Saswati is from New Delhi, India. She came to Finland three years ago, in August of 2017. In India, she worked as a teacher. The leadership team at the school where she worked visited schools in Finland, and came back very excited. She was at a place in my career where she wanted to get back to education, and wondered what she might learn from Finnish schools.
She had never lived outside of India before, and she found quite a difference in Finland’s culture and demography.
“I thought, ‘I am breathing fresh air a little bit too much! Where's the pollution?’” she says.
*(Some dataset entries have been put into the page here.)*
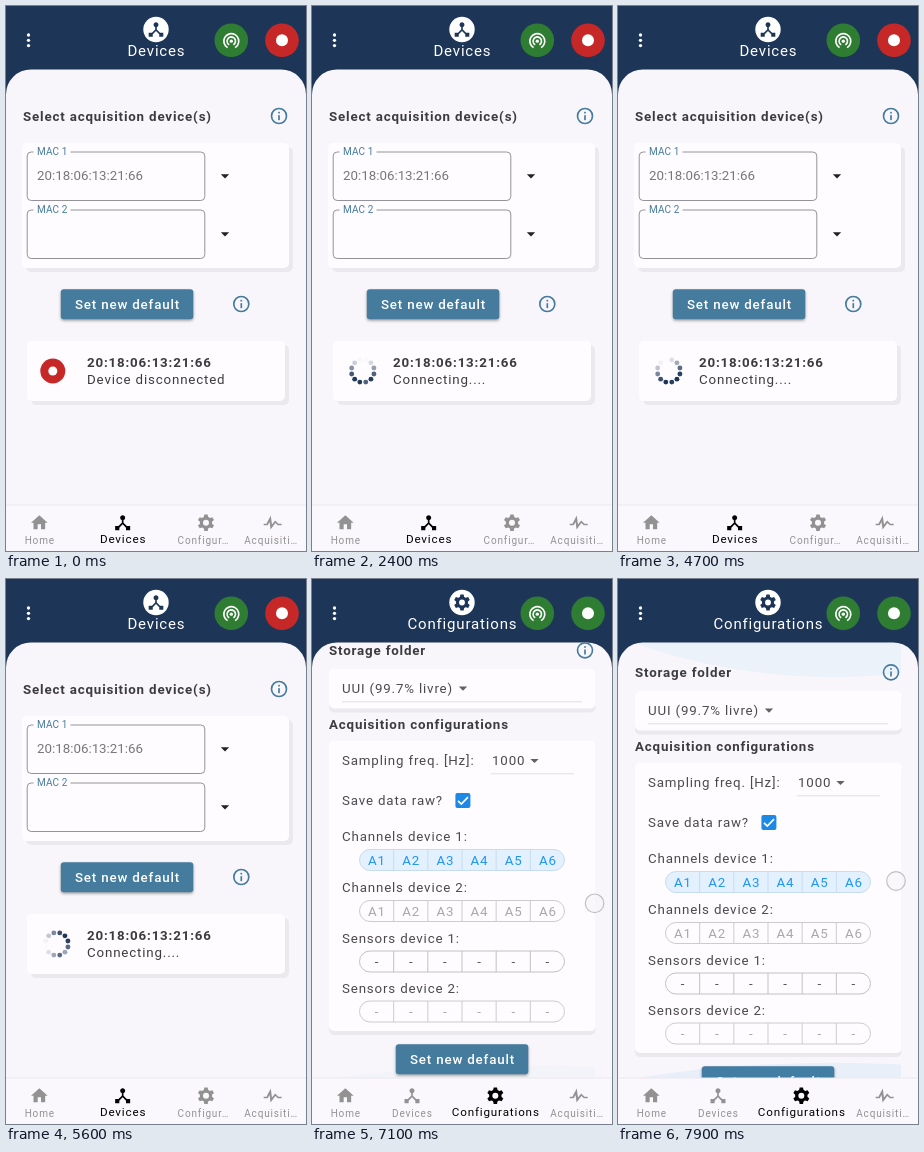
An HTML page with a canvas for the animation above (8 s loop, 300 by 545 pixels).

```html
<!DOCTYPE html>
<html lang="en">
<head>
<meta charset="utf-8">
<title>Device setup</title>
<style>
  html, body { margin: 0; width: 100%; height: 100%; overflow: hidden; background: #1d3557; }
  canvas { display: block; width: 300px; height: 545px; }
</style>
</head>
<body>
<canvas id="stage"></canvas>
<script>
const W = 300, H = 545, LOOP = 8000, STEP = 100;
const CONNECT = 700, CONNECTED = 5900, NAVIGATE = 6200, DRAG = 6900, TURN = 7400;
const NAVY = '#1d3557', BLUE = '#457b9d', BODY = '#f8f6fa', CARD = '#fefcff', SHADE = '#ebe9ee';
const GREEN = '#2e7d32', RED = '#c62828', GRAY = '#929296', SKY = '#2196f3';
const INK = '#3c3c40', SOFT_INK = '#4a4a4e', PALE = '#cdcbd0', RULE = '#e0dee3';
const TAU = Math.PI * 2, SPACING = 0.83, MAX_SCROLL = 22;

const canvas = document.getElementById('stage');
const ctx = canvas.getContext('2d');
const dpr = window.devicePixelRatio || 1;
canvas.width = W * dpr;
canvas.height = H * dpr;

const HOME = new Path2D('M10 20v-6h4v6h5v-8h3L12 3 2 12h3v8z');
const HUB = new Path2D('M17 16l-4-4V8.82C14.16 8.4 15 7.3 15 6c0-1.66-1.34-3-3-3S9 4.34 9 6' +
  'c0 1.3.84 2.4 2 2.82V12l-4 4H3v5h5v-3.05l4-4.2 4 4.2V21h5v-5h-4z');
const PULSE = new Path2D('M3 13h2.8l4.3-8.2 1.2 9 3.2-4.1 3.3 3.3H21v1.6h-3.8l-2.5-2.3-4.8 6.4-1-7.4L7 14.6H3z');

const clamp = (v, a = 0, b = 1) => Math.min(b, Math.max(a, v));
const mix = (a, b, k) => a + (b - a) * k;
const smooth = k => k * k * (3 - 2 * k);
const between = (t, a, b) => clamp((t - a) / (b - a));

// y is the middle of the capitals; baselines sit on whole pixels
function text(str, x, y, { size = 13.33, weight = 400, color = INK, align = 'left', gap = SPACING } = {}) {
  ctx.font = `${weight} ${size}px Roboto, "Open Sans", sans-serif`;
  ctx.letterSpacing = gap + 'px';
  ctx.fillStyle = color;
  ctx.textAlign = 'left';
  const left = align === 'center' ? x - (ctx.measureText(str).width - gap) / 2 : x;
  ctx.fillText(str, left, Math.floor(y + size * 0.355));
}

function box(x, y, w, h, r, fill, stroke, line = 1) {
  ctx.beginPath();
  ctx.roundRect(x, y, w, h, r);
  if (fill) { ctx.fillStyle = fill; ctx.fill(); }
  if (stroke) { ctx.strokeStyle = stroke; ctx.lineWidth = line; ctx.stroke(); }
}

function disc(x, y, r, color) {
  ctx.beginPath();
  ctx.arc(x, y, r, 0, TAU);
  ctx.fillStyle = color;
  ctx.fill();
}

function line(x1, y1, x2, y2, color, width = 1) {
  ctx.beginPath();
  ctx.moveTo(x1, y1);
  ctx.lineTo(x2, y2);
  ctx.strokeStyle = color;
  ctx.lineWidth = width;
  ctx.stroke();
}

// Runs draw() in a 24-unit icon grid centred at x, y
function icon(x, y, size, color, draw) {
  ctx.save();
  ctx.translate(x, y);
  ctx.scale(size / 24, size / 24);
  ctx.translate(-12, -12);
  ctx.fillStyle = ctx.strokeStyle = color;
  draw();
  ctx.restore();
}

const home = () => ctx.fill(HOME);
const hub = () => ctx.fill(HUB);
const pulse = () => ctx.fill(PULSE);

function gear() {
  ctx.translate(12, 12);
  ctx.lineWidth = 3.8;
  ctx.beginPath();
  ctx.arc(0, 0, 5.5, 0, TAU);
  ctx.stroke();
  for (let i = 0; i < 6; i++) {
    ctx.beginPath();
    ctx.moveTo(-2.8, -6);
    ctx.lineTo(-2, -9.9);
    ctx.lineTo(2, -9.9);
    ctx.lineTo(2.8, -6);
    ctx.fill();
    ctx.rotate(TAU / 6);
  }
}

function signal() {
  ctx.lineWidth = 2;
  for (const r of [5, 9]) {
    ctx.beginPath();
    ctx.arc(12, 13, r, TAU / 3, TAU / 6);
    ctx.stroke();
  }
  disc(12, 13, 2, '#fff');
}

function info(x, y) {
  icon(x, y, 20, BLUE, () => {
    ctx.lineWidth = 2;
    ctx.beginPath();
    ctx.arc(12, 12, 9, 0, TAU);
    ctx.stroke();
    ctx.fillRect(11, 7, 2, 2);
    ctx.fillRect(11, 11, 2, 6);
  });
}

function caret(x, y, color) {
  ctx.beginPath();
  ctx.moveTo(x - 4.2, y - 2.1);
  ctx.lineTo(x + 4.2, y - 2.1);
  ctx.lineTo(x, y + 2.1);
  ctx.fillStyle = color;
  ctx.fill();
}

function card(x, y, w, h, dx) {
  box(x + dx, y + 4, w, h, 5, SHADE);
  box(x, y, w, h, 5, CARD);
}

function button(x, y) {
  ctx.save();
  ctx.shadowColor = 'rgba(0,0,0,.35)';
  ctx.shadowBlur = 3 * dpr;
  ctx.shadowOffsetY = 1.5 * dpr;
  box(x, y, 132.5, 30, 3, BLUE);
  ctx.restore();
  text('Set new default', x + 66.2, y + 15, { weight: 500, color: '#fff', align: 'center' });
}

function header(t) {
  ctx.fillStyle = NAVY;
  ctx.fillRect(0, 0, W, 100);
  for (const y of [29, 34.3, 39.6]) disc(22.5, y, 1.65, '#fff');
  const config = t >= NAVIGATE;
  disc(150, 23.5, 12.7, '#fff');
  icon(150, 23.5, 19.5, NAVY, config ? gear : hub);
  text(config ? 'Configurations' : 'Devices', 150, 45, { size: 15, color: '#fff', align: 'center' });
  disc(225.3, 34.3, 16.8, GREEN);
  icon(225.3, 34.3, 20, '#fff', signal);
  disc(276, 34.3, 16.8, t >= CONNECTED ? GREEN : RED);
  disc(276, 34.3, 6, '#fff');
}

function field(y, label, value) {
  box(21.2, y, 177.6, 48.5, 4, null, '#939397');
  ctx.fillStyle = CARD;
  ctx.fillRect(27.5, y - 1, 37, 2);
  text(label, 31, y, { size: 10, color: BLUE, gap: 0.1 });
  text(value, 31, y + 23.5, { color: '#77777b', gap: 0 });
  caret(219, y + 24.3, '#222');
}

function spinner(t) {
  const phase = t / 1200 + 0.31;
  for (let i = 0; i < 12; i++) {
    const a = (45 + 30 * i) * TAU / 360;
    const shift = i ? 1.2 - i / 10 : 0;
    ctx.globalAlpha = (Math.sin((phase + shift) * TAU) + 1) / 2;
    disc(50.8 + 11.5 * Math.cos(a), 365 + 11.5 * Math.sin(a), 2.45, NAVY);
  }
  ctx.globalAlpha = 1;
}

function devicesPage(t) {
  const mac = '20:18:06:13:21:66';
  text('Select acquisition device(s)', 17, 110.5, { weight: 700 });
  info(273, 110);
  card(16, 137, 267, 125, 4);
  field(146, 'MAC 1', mac);
  field(204, 'MAC 2', '');
  button(54.8, 283.3);
  info(235.3, 298);
  card(21, 335, 258, 60, 4);

  let status = 'Connecting....';
  if (t >= CONNECT && t < CONNECTED) {
    spinner(t);
  } else {
    const on = t >= CONNECTED;
    status = on ? 'Device connected' : 'Device disconnected';
    disc(46.8, 365, 12.5, on ? GREEN : RED);
    disc(46.8, 365, 4.5, '#fff');
  }
  text(mac, 81, 357, { weight: 700 });
  text(status, 81, 374);
}

function pills(y, labels, { color, stroke = PALE, fill = CARD }) {
  const x = 47.5, w = 205, cell = w / 6;
  box(x, y, w, 21, 10.5, fill, stroke);
  labels.forEach((s, i) => {
    if (i) line(x + cell * i, y, x + cell * i, y + 21, stroke);
    text(s, x + cell * (i + 0.5), y + 11.1, { color, align: 'center' });
  });
}

function configPage(scroll) {
  const channels = [1, 2, 3, 4, 5, 6].map(n => 'A' + n);
  const dashes = channels.map(() => '-');
  const title = (s, y) => text(s, 17, y, { weight: 700 });
  const label = (s, y, x = 30) => text(s, x, y, { color: SOFT_INK });
  ctx.save();
  ctx.translate(0, -scroll);
  title('Storage folder', 93.7);
  info(273, 93.3);
  card(17, 112, 266.5, 39.5, 0);
  label('UUI (99.7% livre)', 132);
  caret(151, 131.7, '#626266');
  line(30, 144.8, 270, 144.8, RULE);

  title('Acquisition configurations', 167.7);
  card(17, 183.5, 266.5, 290.5, 0);
  label('Sampling freq. [Hz]:', 204);
  label('1000', 204, 180);
  caret(222.5, 204, '#626266');
  line(179, 216.8, 262, 216.8, RULE);

  label('Save data raw?', 244);
  box(143.4, 236.1, 15, 15, 2, '#1e88e5');
  ctx.beginPath();
  ctx.moveTo(146, 243.8);
  ctx.lineTo(149.3, 247.1);
  ctx.lineTo(156, 240.1);
  ctx.strokeStyle = '#fff';
  ctx.lineWidth = 1.7;
  ctx.stroke();

  label('Channels device 1:', 280);
  pills(292.5, channels, { color: SKY, stroke: '#c8dcef', fill: '#e3f0fd' });
  label('Channels device 2:', 331);
  pills(343.5, channels, { color: '#a9a9ad' });
  label('Sensors device 1:', 381.7);
  pills(394, dashes, { color: '#555', stroke: '#c3c1c6' });
  label('Sensors device 2:', 432);
  pills(444, dashes, { color: '#a9a9ad' });
  button(83.8, 487.3);
  ctx.restore();
}

// Overscroll glow: an arc of a large circle, flattened against one edge
function glow(edge, dir, alpha, scale) {
  if (alpha <= 0) return;
  const left = 15, width = 268, r = width * 1.5, depth = width * 0.201;
  ctx.save();
  ctx.beginPath();
  ctx.rect(left, 63, width, 437);
  ctx.clip();
  ctx.translate(left + width * 0.746, edge);
  ctx.scale(1, dir * scale);
  ctx.globalAlpha = alpha;
  disc(0, depth - r, r, SKY);
  ctx.restore();
}

function touch(x, y, alpha) {
  ctx.globalAlpha = alpha;
  disc(x, y, 9.5, 'rgba(246,245,248,.65)');
  ctx.beginPath();
  ctx.arc(x, y, 9.3, 0, TAU);
  ctx.strokeStyle = 'rgba(160,160,168,.65)';
  ctx.lineWidth = 1.2;
  ctx.stroke();
  ctx.globalAlpha = 1;
}

function fingerAt(t) {
  const up = smooth(between(t, DRAG, TURN)), down = smooth(between(t, TURN, 7900));
  return { x: 284 - 4 * up - 2 * down, y: 375 - 144 * up + 71 * down };
}

function navBar(t) {
  const k = smooth(between(t, NAVIGATE, NAVIGATE + 200));
  const unit = W / 4.5;
  const items = [
    { label: 'Home', draw: home, on: 0 },
    { label: 'Devices', draw: hub, on: 1 - k },
    { label: 'Configurations', short: 'Configur…', draw: gear, on: k },
    { label: 'Acquisition', short: 'Acquisiti…', draw: pulse, on: 0, size: 24 }
  ];
  ctx.fillStyle = '#eceaef';
  ctx.fillRect(0, 498.5, W, 1.5);
  ctx.fillStyle = '#faf8fc';
  ctx.fillRect(0, 499.5, W, H);
  let x = 0;
  for (const { label, short, draw, on, size = 20 } of items) {
    const width = unit * (1 + on / 2), mid = x + width / 2;
    const c = Math.round(mix(146, 0, on)), color = `rgb(${c},${c},${c})`;
    const style = { size: mix(10, 11.67, on), color };
    icon(mid, 516.7, size, color, draw);
    if (short && on < 0.9) text(short, mid - 28.4, 534.6, style);
    else text(label, mid, mix(534.6, 533.3, on), { ...style, align: 'center' });
    x += width;
  }
}

function render(t) {
  ctx.setTransform(dpr, 0, 0, dpr, 0, 0);
  header(t);
  ctx.save();
  ctx.beginPath();
  ctx.roundRect(0, 63.4, W, 500, [25, 25, 0, 0]);
  ctx.clip();
  ctx.fillStyle = BODY;
  ctx.fillRect(0, 63, W, H);
  const finger = fingerAt(t);
  if (t < NAVIGATE) {
    devicesPage(t);
  } else {
    const rising = t <= TURN;
    const travel = rising ? 357 - finger.y : finger.y - 231;
    const moved = clamp(travel, 0, MAX_SCROLL);
    const over = Math.max(0, travel - MAX_SCROLL);
    configPage(Math.round(rising ? moved : MAX_SCROLL - moved));
    if (rising) {
      const pull = clamp(over / 104);
      glow(500, -1, 0.2 * pull, 0.8 * Math.sqrt(pull));
    } else {
      const fade = 1 - between(t, TURN, TURN + 800);
      const pull = clamp(over / 49);
      glow(500, -1, 0.2 * fade, 0.8 * fade);
      glow(63, 1, 0.05 * pull, 0.65 * Math.sqrt(pull));
    }
  }
  ctx.restore();
  navBar(t);
  if (t >= NAVIGATE && t < NAVIGATE + 200) touch(201.5, 527, 0.8 * (1 - between(t, NAVIGATE, NAVIGATE + 200)));
  if (t >= DRAG) touch(finger.x, finger.y, 1);
}

function tick(now) {
  const t = now % LOOP;
  render(Math.floor(t / STEP) * STEP);
  requestAnimationFrame(tick);
}
requestAnimationFrame(tick);
</script>
</body>
</html>
```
She found it strange to have a guaranteed seat on a bus, and felt anxiety about getting used to the Finnish language and people. She came one month early to take a summer course in Finnish language and culture, and found solace there. She found support in a strong international community, and decided to give back by becoming a tutor the following year.
Although she experienced some cultural differences, she found some of them to be beneficial. For example, she felt she had more autonomy in course selection at her university.
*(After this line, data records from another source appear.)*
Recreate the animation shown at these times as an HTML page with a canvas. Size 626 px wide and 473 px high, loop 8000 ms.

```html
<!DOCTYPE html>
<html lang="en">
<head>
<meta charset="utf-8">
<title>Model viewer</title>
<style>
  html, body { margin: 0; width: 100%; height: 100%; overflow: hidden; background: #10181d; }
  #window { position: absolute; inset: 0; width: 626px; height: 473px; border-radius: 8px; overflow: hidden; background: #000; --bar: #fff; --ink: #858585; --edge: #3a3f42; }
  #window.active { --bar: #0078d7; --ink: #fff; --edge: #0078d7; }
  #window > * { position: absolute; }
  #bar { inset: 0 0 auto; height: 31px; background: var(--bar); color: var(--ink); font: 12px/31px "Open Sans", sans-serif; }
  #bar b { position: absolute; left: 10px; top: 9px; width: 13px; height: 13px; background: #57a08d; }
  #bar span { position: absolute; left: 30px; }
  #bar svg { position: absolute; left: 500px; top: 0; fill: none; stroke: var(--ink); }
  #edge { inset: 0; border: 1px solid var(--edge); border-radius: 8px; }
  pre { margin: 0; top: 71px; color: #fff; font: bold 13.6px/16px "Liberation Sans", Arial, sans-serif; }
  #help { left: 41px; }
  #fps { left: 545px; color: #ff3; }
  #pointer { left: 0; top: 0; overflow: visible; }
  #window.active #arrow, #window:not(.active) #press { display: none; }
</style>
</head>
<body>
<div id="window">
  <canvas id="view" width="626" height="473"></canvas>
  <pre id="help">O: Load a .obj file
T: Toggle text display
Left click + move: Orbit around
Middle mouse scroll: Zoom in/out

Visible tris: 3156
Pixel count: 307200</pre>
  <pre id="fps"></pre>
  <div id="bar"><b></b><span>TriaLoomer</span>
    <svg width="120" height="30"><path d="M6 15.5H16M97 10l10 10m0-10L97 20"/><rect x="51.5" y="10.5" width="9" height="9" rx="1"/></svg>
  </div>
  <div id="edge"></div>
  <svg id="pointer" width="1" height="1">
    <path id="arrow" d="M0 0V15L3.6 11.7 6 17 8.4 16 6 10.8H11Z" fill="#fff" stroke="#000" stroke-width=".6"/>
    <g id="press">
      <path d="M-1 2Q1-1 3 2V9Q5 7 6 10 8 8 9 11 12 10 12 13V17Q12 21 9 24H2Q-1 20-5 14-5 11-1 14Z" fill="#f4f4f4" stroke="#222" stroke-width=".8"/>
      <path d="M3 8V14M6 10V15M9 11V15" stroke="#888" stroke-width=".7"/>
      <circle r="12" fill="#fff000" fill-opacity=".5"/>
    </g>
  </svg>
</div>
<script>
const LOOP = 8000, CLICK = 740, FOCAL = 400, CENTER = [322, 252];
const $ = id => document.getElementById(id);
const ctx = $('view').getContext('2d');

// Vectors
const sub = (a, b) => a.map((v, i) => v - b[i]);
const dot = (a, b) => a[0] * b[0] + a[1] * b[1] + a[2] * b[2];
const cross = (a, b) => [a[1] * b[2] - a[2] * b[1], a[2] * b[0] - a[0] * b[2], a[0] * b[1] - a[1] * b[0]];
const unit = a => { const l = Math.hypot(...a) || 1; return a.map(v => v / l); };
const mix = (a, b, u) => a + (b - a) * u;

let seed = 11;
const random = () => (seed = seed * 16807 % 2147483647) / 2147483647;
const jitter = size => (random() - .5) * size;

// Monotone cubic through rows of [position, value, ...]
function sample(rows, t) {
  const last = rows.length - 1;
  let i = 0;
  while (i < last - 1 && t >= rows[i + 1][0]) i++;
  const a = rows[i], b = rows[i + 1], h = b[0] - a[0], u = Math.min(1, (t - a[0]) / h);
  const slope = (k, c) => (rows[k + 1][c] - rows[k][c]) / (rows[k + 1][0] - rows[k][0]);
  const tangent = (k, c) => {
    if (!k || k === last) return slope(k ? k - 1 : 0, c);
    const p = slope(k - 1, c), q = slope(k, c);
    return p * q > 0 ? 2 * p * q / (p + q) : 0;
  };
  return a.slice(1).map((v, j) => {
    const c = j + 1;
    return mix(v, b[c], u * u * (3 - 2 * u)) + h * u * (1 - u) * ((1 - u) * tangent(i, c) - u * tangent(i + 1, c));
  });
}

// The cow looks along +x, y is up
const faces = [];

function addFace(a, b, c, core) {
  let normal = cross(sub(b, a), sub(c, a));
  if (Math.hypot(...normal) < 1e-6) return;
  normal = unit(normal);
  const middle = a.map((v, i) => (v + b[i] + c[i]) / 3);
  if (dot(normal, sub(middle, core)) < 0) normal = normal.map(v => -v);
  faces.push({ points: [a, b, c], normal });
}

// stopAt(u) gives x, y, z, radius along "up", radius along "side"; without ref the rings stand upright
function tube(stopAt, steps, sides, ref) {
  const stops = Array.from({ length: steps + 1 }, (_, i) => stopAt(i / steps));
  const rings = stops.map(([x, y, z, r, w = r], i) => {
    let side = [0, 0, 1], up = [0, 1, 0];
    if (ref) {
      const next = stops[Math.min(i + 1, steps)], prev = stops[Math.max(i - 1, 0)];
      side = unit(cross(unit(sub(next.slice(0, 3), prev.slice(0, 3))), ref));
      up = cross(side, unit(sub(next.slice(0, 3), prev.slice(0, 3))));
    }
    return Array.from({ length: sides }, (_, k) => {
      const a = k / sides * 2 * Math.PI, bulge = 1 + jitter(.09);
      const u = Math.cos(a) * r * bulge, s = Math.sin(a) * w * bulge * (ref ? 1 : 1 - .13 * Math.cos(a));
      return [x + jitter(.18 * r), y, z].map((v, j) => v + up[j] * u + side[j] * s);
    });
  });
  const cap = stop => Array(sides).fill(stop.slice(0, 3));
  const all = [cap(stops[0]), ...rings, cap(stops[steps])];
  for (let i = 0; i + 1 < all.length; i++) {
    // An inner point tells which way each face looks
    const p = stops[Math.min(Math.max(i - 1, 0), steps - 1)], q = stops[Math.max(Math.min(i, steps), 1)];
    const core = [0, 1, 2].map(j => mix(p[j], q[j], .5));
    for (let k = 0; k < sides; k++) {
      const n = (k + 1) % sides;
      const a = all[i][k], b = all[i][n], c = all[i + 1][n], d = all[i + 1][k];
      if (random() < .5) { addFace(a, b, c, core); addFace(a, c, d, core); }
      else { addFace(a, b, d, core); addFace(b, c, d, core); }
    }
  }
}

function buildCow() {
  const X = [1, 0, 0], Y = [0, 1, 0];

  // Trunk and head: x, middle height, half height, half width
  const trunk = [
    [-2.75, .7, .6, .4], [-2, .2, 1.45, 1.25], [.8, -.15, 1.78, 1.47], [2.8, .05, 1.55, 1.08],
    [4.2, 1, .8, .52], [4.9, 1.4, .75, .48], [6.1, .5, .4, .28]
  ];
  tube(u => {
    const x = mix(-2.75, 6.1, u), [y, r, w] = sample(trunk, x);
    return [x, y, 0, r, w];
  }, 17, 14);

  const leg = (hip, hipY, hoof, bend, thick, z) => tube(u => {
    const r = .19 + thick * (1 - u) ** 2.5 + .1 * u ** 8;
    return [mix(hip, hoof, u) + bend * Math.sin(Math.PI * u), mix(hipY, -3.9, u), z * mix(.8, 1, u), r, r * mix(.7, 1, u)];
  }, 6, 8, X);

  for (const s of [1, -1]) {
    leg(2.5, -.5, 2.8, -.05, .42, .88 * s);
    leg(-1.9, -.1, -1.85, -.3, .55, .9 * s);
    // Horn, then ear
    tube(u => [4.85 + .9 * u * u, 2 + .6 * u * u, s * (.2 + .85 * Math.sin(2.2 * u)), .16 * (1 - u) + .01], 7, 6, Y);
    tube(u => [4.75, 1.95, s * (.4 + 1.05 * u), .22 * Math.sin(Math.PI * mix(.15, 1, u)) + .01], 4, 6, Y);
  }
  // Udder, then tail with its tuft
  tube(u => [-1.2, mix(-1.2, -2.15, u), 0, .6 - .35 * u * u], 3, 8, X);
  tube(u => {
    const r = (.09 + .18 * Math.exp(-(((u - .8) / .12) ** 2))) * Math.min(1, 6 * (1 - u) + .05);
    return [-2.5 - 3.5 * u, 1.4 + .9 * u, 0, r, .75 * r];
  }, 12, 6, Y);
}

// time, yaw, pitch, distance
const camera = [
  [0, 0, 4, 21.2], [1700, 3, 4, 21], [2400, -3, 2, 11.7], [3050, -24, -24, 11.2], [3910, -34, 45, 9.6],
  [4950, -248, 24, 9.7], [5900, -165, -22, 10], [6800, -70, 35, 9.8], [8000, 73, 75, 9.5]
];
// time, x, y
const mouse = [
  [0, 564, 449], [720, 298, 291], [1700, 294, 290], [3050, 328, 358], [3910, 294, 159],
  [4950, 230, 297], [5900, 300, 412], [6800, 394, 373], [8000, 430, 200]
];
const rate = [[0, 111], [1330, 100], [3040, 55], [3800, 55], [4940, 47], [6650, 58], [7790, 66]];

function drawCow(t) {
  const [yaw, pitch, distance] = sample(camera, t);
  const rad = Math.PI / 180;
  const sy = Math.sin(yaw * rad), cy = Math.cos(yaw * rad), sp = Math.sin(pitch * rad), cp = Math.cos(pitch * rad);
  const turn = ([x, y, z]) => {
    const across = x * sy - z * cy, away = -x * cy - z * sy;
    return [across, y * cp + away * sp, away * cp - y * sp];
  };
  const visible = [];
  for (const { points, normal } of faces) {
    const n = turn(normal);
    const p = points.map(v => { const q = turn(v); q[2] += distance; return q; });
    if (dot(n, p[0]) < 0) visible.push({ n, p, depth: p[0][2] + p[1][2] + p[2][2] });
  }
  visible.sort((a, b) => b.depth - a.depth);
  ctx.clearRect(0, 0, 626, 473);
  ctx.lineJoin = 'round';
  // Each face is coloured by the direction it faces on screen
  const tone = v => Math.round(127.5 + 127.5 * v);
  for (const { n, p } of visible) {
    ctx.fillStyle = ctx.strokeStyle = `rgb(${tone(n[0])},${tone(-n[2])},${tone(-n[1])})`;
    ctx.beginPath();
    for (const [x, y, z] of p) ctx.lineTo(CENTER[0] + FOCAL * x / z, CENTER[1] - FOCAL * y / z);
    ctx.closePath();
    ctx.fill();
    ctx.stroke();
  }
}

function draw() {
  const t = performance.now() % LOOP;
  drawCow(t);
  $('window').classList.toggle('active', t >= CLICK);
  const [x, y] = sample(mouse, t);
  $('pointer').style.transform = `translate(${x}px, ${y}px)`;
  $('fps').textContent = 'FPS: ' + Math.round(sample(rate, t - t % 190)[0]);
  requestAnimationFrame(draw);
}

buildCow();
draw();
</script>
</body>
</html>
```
As for culture shock, Saswati was surprised to find that people are not used to hugging each other in Finland. She once gave a friend a warm hug on a bad day, and it was interpreted romantically.
“It got quite awkward,” she says.
Later, she reflected on how she might adapt to cultural differences, and realised that how people display friendship in Finland is different. She was also surprised to find that neighbours don’t communicate in Finland like they did back home. It may not at first seem like a community, because you can’t go knocking at neighbours doors, she warns. Later, she says she understood that this Finnish way of being is just a different sense of community: an understanding each person individually does their part to make the community work.
Saswati appreciates the Finnish family that she met through the university’s friendship program. They enjoyed cooking together, and their support made it easier for her to adjust to life in Finland.
“I think we are stuck forever,” she says. “We are at the hugging stage.”
She also appreciates the similarities she noticed across cultures. For example, she noticed that teenagers behave similarly across different cultures.
Saswati also appreciates that in Finland, you have the scope to be yourself. She found that the people in Finland are very accepting, and she does not feel pressure to live according to others' expectations.
“Colleagues and professors give you personal space to grow,” she says. “There is something about Finland, it has such calmness and serenity.”
Although she appreciates many aspects of Finnish life, Saswati occasionally gets unwanted attention as a foreigner. Even though her colleagues try to be accommodating, working at a University that operates mostly in Finnish can be difficult. She points out that the master's program was more catered to international students, but that in her PhD research, she has to work on her Finnish to integrate better and to not be unintentionally left out.
She has also unfortunately encountered racism in the general population.
“I was once out with another Indian friend going to the grocery store, when an old man sitting with beer shouted, ‘Hey you brown girls, get out of my country!’” she recalls. “I was scared, and didn’t know what action I could take as an outsider. I thought, ‘What if he gathers people and follows me?’”
Saswati believes that, although experiences like this can make you question your choices, it is important to talk about such occurrences to raise awareness.
The most meaningful parts of her life in Finland so far have been her relationship with her Finnish boyfriend and her PhD work in eye-tracking research. In both her personal and professional life, she took initiative to find opportunities that were right for her.
If Saswati could give some advice to her past self, she would encourage herself to be open to all sorts of experiences. She reflects that she got so much out of new experiences that she would have said no to before, and appreciates experiences like travelling abroad that might have seemed scary in the past.